There are other valid reasons for pedestrians to take precautions when crossing roadways, whether at intersections or elsewhere, or when walking along a road, large or small. High on the list of those reasons is that Georgia is a modified comparative negligence state. In states with "comparative negligence" or "comparative fault," an injured plaintiff's compensation is reduced by the percentage of fault borne by the plaintiff for the occurrence of the accident. For instance, a pedestrian crossing against the light might be hit by a car and suffer $100,000 in damages. However, if the jury finds that the pedestrian was 25 percent at fault for the accident (because of crossing against the light), then the pedestrian could recover only $75,000, forgoing one-fourth of the pedestrian's potential recovery based on the finding of fault.
While drivers must yield to pedestrians who are lawfully in a crosswalk, that doesn't mean any pedestrian can cross a roadway at a crosswalk at any time and not be at fault. At intersections or crosswalks controlled by a traffic signal, the pedestrian is obligated to wait until the signal is in his favor. The pedestrian cannot simply start crossing the road, against the signal, and just expect traffic to stop for him. The pedestrian has a duty, particularly at crosswalks not governed by a traffic signal but also when crossing a road at any point, to make sure that it is safe to cross the road. Failure to make that determination can result in a finding that the pedestrian was partially at fault for the accident.
In Georgia, if a pedestrian is 50 percent or more responsible for an accident crossing a roadway, the law bars the pedestrian from recovering any damages. Any finding of partial liability of less than 50 percent will reduce your potential recovery proportionately.Call Slappey & Sadd Today to Schedule a Free Case Evaluation with an Atlanta Pedestrian Accident Lawyer

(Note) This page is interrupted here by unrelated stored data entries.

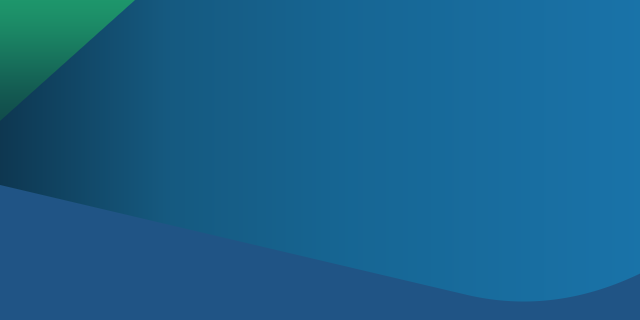
Write a Shadertoy shader that draws this background.

```glsl
// A calm blue backdrop: a dark-to-bright horizontal gradient, a green corner
// triangle with a vertical gradient, and a flat blue slope that curls up at right.
// Each shape is a signed distance to an edge, blended over the layers below.

// Coverage of the region where distance is positive, about one pixel soft
float coverage(float signedDist) {
    return clamp(signedDist * iResolution.y + 0.5, 0.0, 1.0);
}

// Blue gradient: steep in the dark left, gentle towards the right
vec3 backdrop(float x) {
    vec3 col = mix(vec3(0.053, 0.215, 0.315), vec3(0.083, 0.350, 0.500), clamp(x / 0.52, 0.0, 1.0));
    col = mix(col, vec3(0.088, 0.400, 0.580), clamp((x - 0.52) / 0.58, 0.0, 1.0));
    return mix(col, vec3(0.100, 0.450, 0.660), clamp((x - 1.10) / 0.90, 0.0, 1.0));
}

// Height of the lower shape: a straight slope, then a parabola bending upward
float slopeHeight(float x) {
    float bend = max(x - 1.458, 0.0);
    return 0.422 - 0.2354 * x + 0.66 * bend * bend;
}

void mainImage(out vec4 fragColor, in vec2 fragCoord) {
    // Canvas units: x from 0 to 2, y from 0 to 1
    vec2 p = fragCoord / iResolution.xy * vec2(2.0, 1.0);
    vec3 col = backdrop(p.x);

    // Green triangle in the upper left corner
    vec2 edgeNormal = normalize(vec2(-0.378, 0.422));
    float triangleDist = dot(p - vec2(0.0, 0.622), edgeNormal);
    vec3 green = mix(vec3(0.065, 0.285, 0.290), vec3(0.118, 0.600, 0.425),
                     smoothstep(0.56, 1.06, p.y));
    col = mix(col, green, coverage(triangleDist));

    // Flat blue slope along the bottom, with the edge scaled to true distance
    float bendSlope = -0.2354 + 1.32 * max(p.x - 1.458, 0.0);
    float slopeDist = (slopeHeight(p.x) - p.y) / sqrt(1.0 + bendSlope * bendSlope);
    col = mix(col, vec3(0.125, 0.330, 0.520), coverage(slopeDist));

    fragColor = vec4(col, 1.0);
}
```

If you have been injured in a traffic accident as a pedestrian, you should talk with an attorney to see if you have options for recovering damages. Contact the attorneys at Slappey & Sadd for a free consultation to discuss your case by calling (404) 255-6677. Our attorneys serve the entire state of Georgia, including Smyrna, Decatur, and Marietta. You also can reach us through our online contact form.